It is more than thirty years since Rhonda and I first visited
I attended mass at Redfern and listened for the first time to “Father Ted”. Unconditional love and acceptance permeated the church. I was deeply moved and challenged by Ted’s interpretation of the gospels and the purpose of existence. I felt a sense of “coming home” and a deep comfort in a place where difference is embraced. I ventured on safe in the knowledge that I was “right” because the gospel according to father Ted said so.
As time passed people came to Redfern. Some stayed. Some left. Some tried to change Redfern believing that Redfern was in some way impoverished. The church was painted, experiments were conducted from time to time and the community patiently waited. The “visitors” found their way and the community bounced back.
Time passed, Aboriginal people continued to welcome us and shared with us their pain and their too infrequent joy. I was humbled by my experience. So often I wondered at their tolerance and forgiveness.

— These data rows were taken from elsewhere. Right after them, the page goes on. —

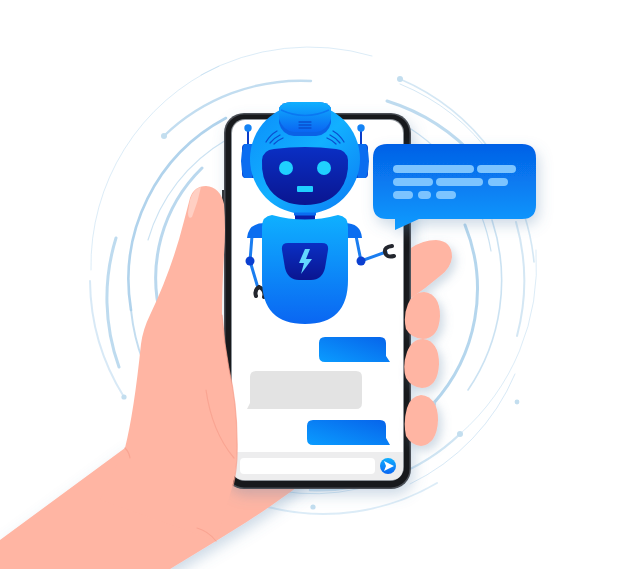
<!DOCTYPE html>
<html lang="en">
<head>
<meta charset="utf-8">
<title>Chatbot on a phone</title>
<style>
:root {
  --page: #ffffff;
  --skin: #ffb5a3;
  --skin-shade: #f79f8c;
  --nail: #ffcfc3;
  --case: #17191c;
  --case-edge: #4b5056;
  --navy: #0a1fa8;
  --joint: #0b3fd0;
  --sky: #12b4ff;
  --cyan: #1fd0ff;
  --ring: #a9cfea;
  --line: #7cc4ff;
  --reply: #e3e3e3;
}
html, body { margin: 0; height: 100%; overflow: hidden; background: var(--page); }
svg { display: block; width: 626px; height: 569px; }
.rings { fill: none; stroke: var(--ring); stroke-linecap: round; }
.ring-dots { fill: #c3deef; }
.skin { fill: var(--skin); }
.crease { fill: none; stroke: var(--skin-shade); stroke-width: 1.2; stroke-linecap: round; opacity: .75; }
.nail { fill: var(--nail); }
.navy { fill: var(--navy); }
.joint { fill: var(--joint); }
.cyan { fill: var(--cyan); }
.limb { fill: none; stroke: #1a7df0; stroke-width: 3; stroke-linecap: round; }
.claw { fill: none; stroke: #23262e; stroke-width: 4; stroke-linecap: round; }
.detail { fill: none; stroke: #0a4fd0; stroke-width: 1.3; stroke-linecap: round; }
.text-bars { fill: var(--line); }
</style>
</head>
<body>
<svg viewBox="0 0 626 569" role="img" aria-label="Hand holding a phone with a friendly chatbot and chat messages">
  <defs>
    <linearGradient id="blue" x1="0" y1="0" x2="0" y2="1">
      <stop offset="0" stop-color="#0fb0ff"/><stop offset="1" stop-color="#0a66f2"/>
    </linearGradient>
    <linearGradient id="bubble-blue" x1="0" y1="1" x2="1" y2="0">
      <stop offset="0" stop-color="#0a9cff"/><stop offset="1" stop-color="#0763ea"/>
    </linearGradient>
    <linearGradient id="speech-blue" x1="0" y1="0" x2="0" y2="1">
      <stop offset="0" stop-color="#0560e6"/><stop offset="1" stop-color="#0a9cff"/>
    </linearGradient>
    <linearGradient id="helmet-blue" x1="0" y1="0" x2="1" y2="1">
      <stop offset="0" stop-color="#0b8cfa"/><stop offset=".5" stop-color="#12b0ff"/><stop offset="1" stop-color="#0a78f4"/>
    </linearGradient>
    <linearGradient id="visor-blue" x1="0" y1="0" x2="0" y2="1">
      <stop offset="0" stop-color="#0a2fc4"/><stop offset="1" stop-color="#0a1590"/>
    </linearGradient>
    <filter id="soft-shadow" x="-20%" y="-20%" width="140%" height="150%">
      <feDropShadow dx="3" dy="6" stdDeviation="7" flood-color="#5c86ad" flood-opacity=".3"/>
    </filter>
    <filter id="finger-shadow" x="-40%" y="-30%" width="190%" height="170%">
      <feDropShadow dx="4" dy="5" stdDeviation="5" flood-color="#6f8fae" flood-opacity=".32"/>
    </filter>
    <g id="antenna">
      <path d="M248 146V130" stroke="#0a3cc8" stroke-width="2"/>
      <circle cx="248" cy="128" r="3.7" fill="#1483f5"/>
    </g>
  </defs>

  <rect width="626" height="569" fill="#fff"/>

  <g class="rings">
    <path d="M164 136A197 197 0 0 1 311 81" stroke-width="2.4" opacity=".7"/>
    <path d="M400 79A223 223 0 0 1 534 262" stroke-width="1.6" opacity=".5"/>
    <path d="M201 75A223 223 0 0 1 372 56" stroke-width="1" opacity=".4"/>
    <path d="M219 66A219 219 0 0 0 91 270" stroke-width="1" opacity=".4"/>
    <path d="M90 281A223 223 0 0 0 124 397" stroke-width="2" opacity=".45"/>
    <path d="M116 238A203 203 0 0 0 119 367" stroke-width="3" opacity=".75"/>
    <path d="M131 310A183 183 0 0 1 226 118" stroke-width="2.6" opacity=".9"/>
    <path d="M131 310Q134 338 143 361" stroke-width="2" opacity=".7"/>
    <path d="M148 240A171 171 0 0 1 226 140" stroke-width="1.2" opacity=".6"/>
    <path d="M161 318A154 154 0 0 1 202 168" stroke-width="3" opacity=".8"/>
    <path d="M387 101A201 201 0 0 1 478 160" stroke-width="3" opacity=".75"/>
    <path d="M400 84A212 212 0 0 1 494 159" stroke-width="1" opacity=".5"/>
    <path d="M411 129A183 183 0 0 1 491 251" stroke-width="1.2" opacity=".6"/>
    <path d="M465 225A171 171 0 0 1 433 404" stroke-width="3" opacity=".85"/>
    <path d="M492 220A195 195 0 0 1 468 390" stroke-width="1.6" opacity=".6"/>
    <path d="M516 222A215 215 0 0 1 517 336" stroke-width="2" opacity=".5"/>
    <path d="M536 250A224 224 0 0 1 460 434" stroke-width="1" opacity=".4"/>
    <path d="M515 374A215 215 0 0 1 410 484" stroke-width="1" opacity=".45"/>
    <path d="M460 434A203 203 0 0 1 310 490" stroke-width="2.4" opacity=".55"/>
    <path d="M412 468A200 200 0 0 1 262 487" stroke-width="1" opacity=".5"/>
    <path d="M437 483A224 224 0 0 1 268 507" stroke-width="2" opacity=".4"/>
  </g>
  <g class="ring-dots">
    <circle cx="164" cy="136" r="3"/><circle cx="400" cy="79" r="3"/>
    <circle cx="124" cy="397" r="2.6"/><circle cx="460" cy="434" r="3"/>
    <circle cx="433" cy="404" r="3"/><circle cx="313" cy="507" r="2.6"/>
    <circle cx="517" cy="402" r="2.4"/>
  </g>

  <g id="palm" filter="url(#soft-shadow)">
    <path class="skin" d="M0 540L125 448L228 400L330 440L296 488Q258 516 216 541L170 569H0Z"/>
  </g>

  <g id="phone">
    <g filter="url(#soft-shadow)">
      <rect x="224" y="113" width="187" height="376" rx="20" fill="var(--case-edge)"/>
    </g>
    <path d="M223 190V214M223 226V252" stroke="#33373c" stroke-width="2"/>
    <rect x="225.500" y="114.500" width="184" height="373" rx="18.500" fill="var(--case)"/>
    <rect x="231" y="119" width="173" height="362" rx="14" fill="#8c9298"/>
    <rect x="232" y="120" width="171" height="360" rx="13" fill="#fff"/>
    <g id="message-field">
      <path d="M232 452H403V467Q403 480 390 480H245Q232 480 232 467Z" fill="#ededee"/>
      <rect x="240" y="458" width="135" height="16" rx="4" fill="#fff"/>
      <circle cx="388" cy="466" r="8" fill="url(#blue)"/>
      <path d="M384 461L394 466L384 471L386 466Z" fill="#fff"/>
    </g>
    <g id="chat">
      <path d="M325 337H380Q386 337 386 343V356L390 362H325Q319 362 319 356V343Q319 337 325 337Z" fill="url(#bubble-blue)"/>
      <path d="M256 371H356Q362 371 362 377V403Q362 409 356 409H247L250 403V377Q250 371 256 371Z" fill="var(--reply)"/>
      <path d="M313 420H380Q386 420 386 426V438L390 445H313Q307 445 307 439V426Q307 420 313 420Z" fill="url(#bubble-blue)"/>
    </g>
  </g>

  <g id="robot">
    <g id="left-arm">
      <path class="limb" d="M252 236L250 261L258 288"/>
      <circle class="joint" cx="250" cy="261" r="4.500"/>
      <path class="claw" d="M259 287Q254 290 256 296M259 287Q266 290 264 297"/>
    </g>
    <g id="right-arm">
      <path class="limb" d="M356 236L361 261L386 252"/>
      <circle class="joint" cx="361" cy="261" r="4.500"/>
      <path class="claw" d="M392 246Q384 247 385 252Q386 258 394 256"/>
    </g>
    <path d="M247 238Q248 223 265 223L274 238Z" fill="#0a6df0"/>
    <path d="M362 238Q361 223 344 223L335 238Z" fill="#0a6df0"/>
    <rect class="navy" x="295" y="208" width="20" height="16"/>
    <path id="torso" d="M272 215Q305 224 338 215Q348 216 348 227V280Q348 324 305 324Q262 324 262 280V227Q262 216 272 215Z" fill="url(#blue)"/>
    <path d="M288 243H322Q329 243 328 250L325 268Q322 280 311 280H299Q288 280 285 268L282 250Q281 243 288 243Z" fill="url(#visor-blue)"/>
    <path d="M305 249L299 263H304L301 274L312 259H306L310 249Z" fill="#62d8ff"/>

    <g id="head">
      <use href="#antenna"/>
      <use href="#antenna" x="113"/>
      <rect x="242" y="144" width="18" height="34" rx="4" fill="#0a45d4"/>
      <rect x="350" y="144" width="18" height="34" rx="4" fill="#0a45d4"/>
      <path d="M244 144H252V178H244Q241 170 241 161T244 144Z" fill="#0b6df0"/>
      <path d="M366 144H358V178H366Q369 170 369 161T366 144Z" fill="#0b6df0"/>
      <circle cx="305" cy="159" r="55" fill="url(#helmet-blue)"/>
      <path d="M279 108Q282 102 292 102H318Q328 102 331 108V123Q328 135 316 136H294Q282 135 279 123Z" fill="#0a62e6"/>
      <path d="M279 108Q282 102 292 102H318Q328 102 331 108V119Q327 131 316 132H294Q283 131 279 119Z" fill="url(#blue)"/>
      <path d="M281 110Q305 121 329 110" fill="none" stroke="#0a78f2" stroke-width="1.5"/>
      <path class="detail" d="M299 122H311M299 125H311M299 128H311M266 142Q270 135 277 131M270 143Q274 138 280 135M274 144Q278 140 283 138M344 142Q340 135 333 131M340 143Q336 138 330 135M336 144Q332 140 327 138"/>
      <path d="M274 149Q305 145 336 149Q347 150 348 160Q349 178 340 190Q328 205 305 205Q282 205 270 190Q261 178 262 160Q263 150 274 149Z" fill="url(#visor-blue)"/>
      <circle class="cyan" cx="286" cy="168" r="7"/>
      <circle class="cyan" cx="324" cy="168" r="7"/>
      <rect class="cyan" x="297" y="186" width="16" height="6" rx="1"/>
      <path d="M294 214H316" stroke="#0a6df0" stroke-width="3"/>
    </g>
  </g>

  <g id="speech-bubble" filter="url(#soft-shadow)">
    <path d="M387 144H522Q536 144 536 158V205Q536 219 522 219H419L395 230V219H387Q373 219 373 205V158Q373 144 387 144Z" fill="url(#speech-blue)"/>
    <g class="text-bars">
      <rect x="393" y="165" width="81" height="8" rx="4"/>
      <rect x="477" y="165" width="39" height="8" rx="4"/>
      <rect x="393" y="178" width="40" height="8" rx="4"/>
      <rect x="436" y="178" width="47" height="8" rx="4"/>
      <rect x="488" y="178" width="20" height="8" rx="4"/>
      <rect x="393" y="191" width="20" height="8" rx="4"/>
      <rect x="418" y="191" width="13" height="8" rx="4"/>
      <rect x="436" y="191" width="20" height="8" rx="4"/>
    </g>
  </g>

  <g id="fingers" class="skin" filter="url(#finger-shadow)">
    <path d="M411 248Q423 240 436 240Q452 241 452 257Q451 268 440 276Q426 288 411 298Z"/>
    <path d="M408 304Q413 292 424 292Q440 294 440 316Q439 338 423 339Q411 338 406 329Q403 316 408 304Z"/>
    <path d="M407 352Q412 339 423 339Q439 341 439 364Q438 387 422 388Q411 387 406 378Q402 366 407 352Z"/>
    <path d="M407 408Q411 396 421 395Q438 397 438 420Q437 444 421 446Q411 445 406 436Q403 422 407 408Z"/>
  </g>

  <g id="thumb">
    <path class="skin" d="M125 448Q134 412 141 344Q143 329 150 315Q172 269 184 221L190 198Q194 186 206 186Q220 187 224 204Q226 230 224 255Q222 288 222 315Q224 342 229 369Q237 404 237 440Q238 466 232 488L216 541L100 500Z"/>
    <path class="nail" d="M190 200Q193 189 201 187Q198 202 192 217Q188 220 188 212Z"/>
    <path class="crease" d="M222 315Q224 342 229 369Q237 404 237 440Q238 466 233 486M125 448Q129 452 130 458M197 528Q208 531 216 541M206 390Q212 432 234 458"/>
  </g>
</svg>
</body>
</html>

I sought answers to questions but none were forthcoming.
There were many gatherings on Christmas Day at
Time passed and our Aboriginal friends found other forums for “celebration”. The spirit if Redfern persists unchanged. It derives from the inspiration flowing from the legacy of suffering borne by Aboriginal people who have been physically and spiritually present at Redfern.
No favour is found in “our” community for privilege, permanence, status, power or wealth but simply from “difference”. We are all equal. We are all integral.
Thank you Father Ted for your love, your compassion and your sacrifice. Thank you Father Ted for teaching me to see the world that God envisaged. Thank you Father Ted for giving me the courage to face the daily round and to challenge. For the opportunities that I have had to be enriched by my Aboriginal friends, thank you Father Ted. Thank you Ted. Thank you and God Bless you.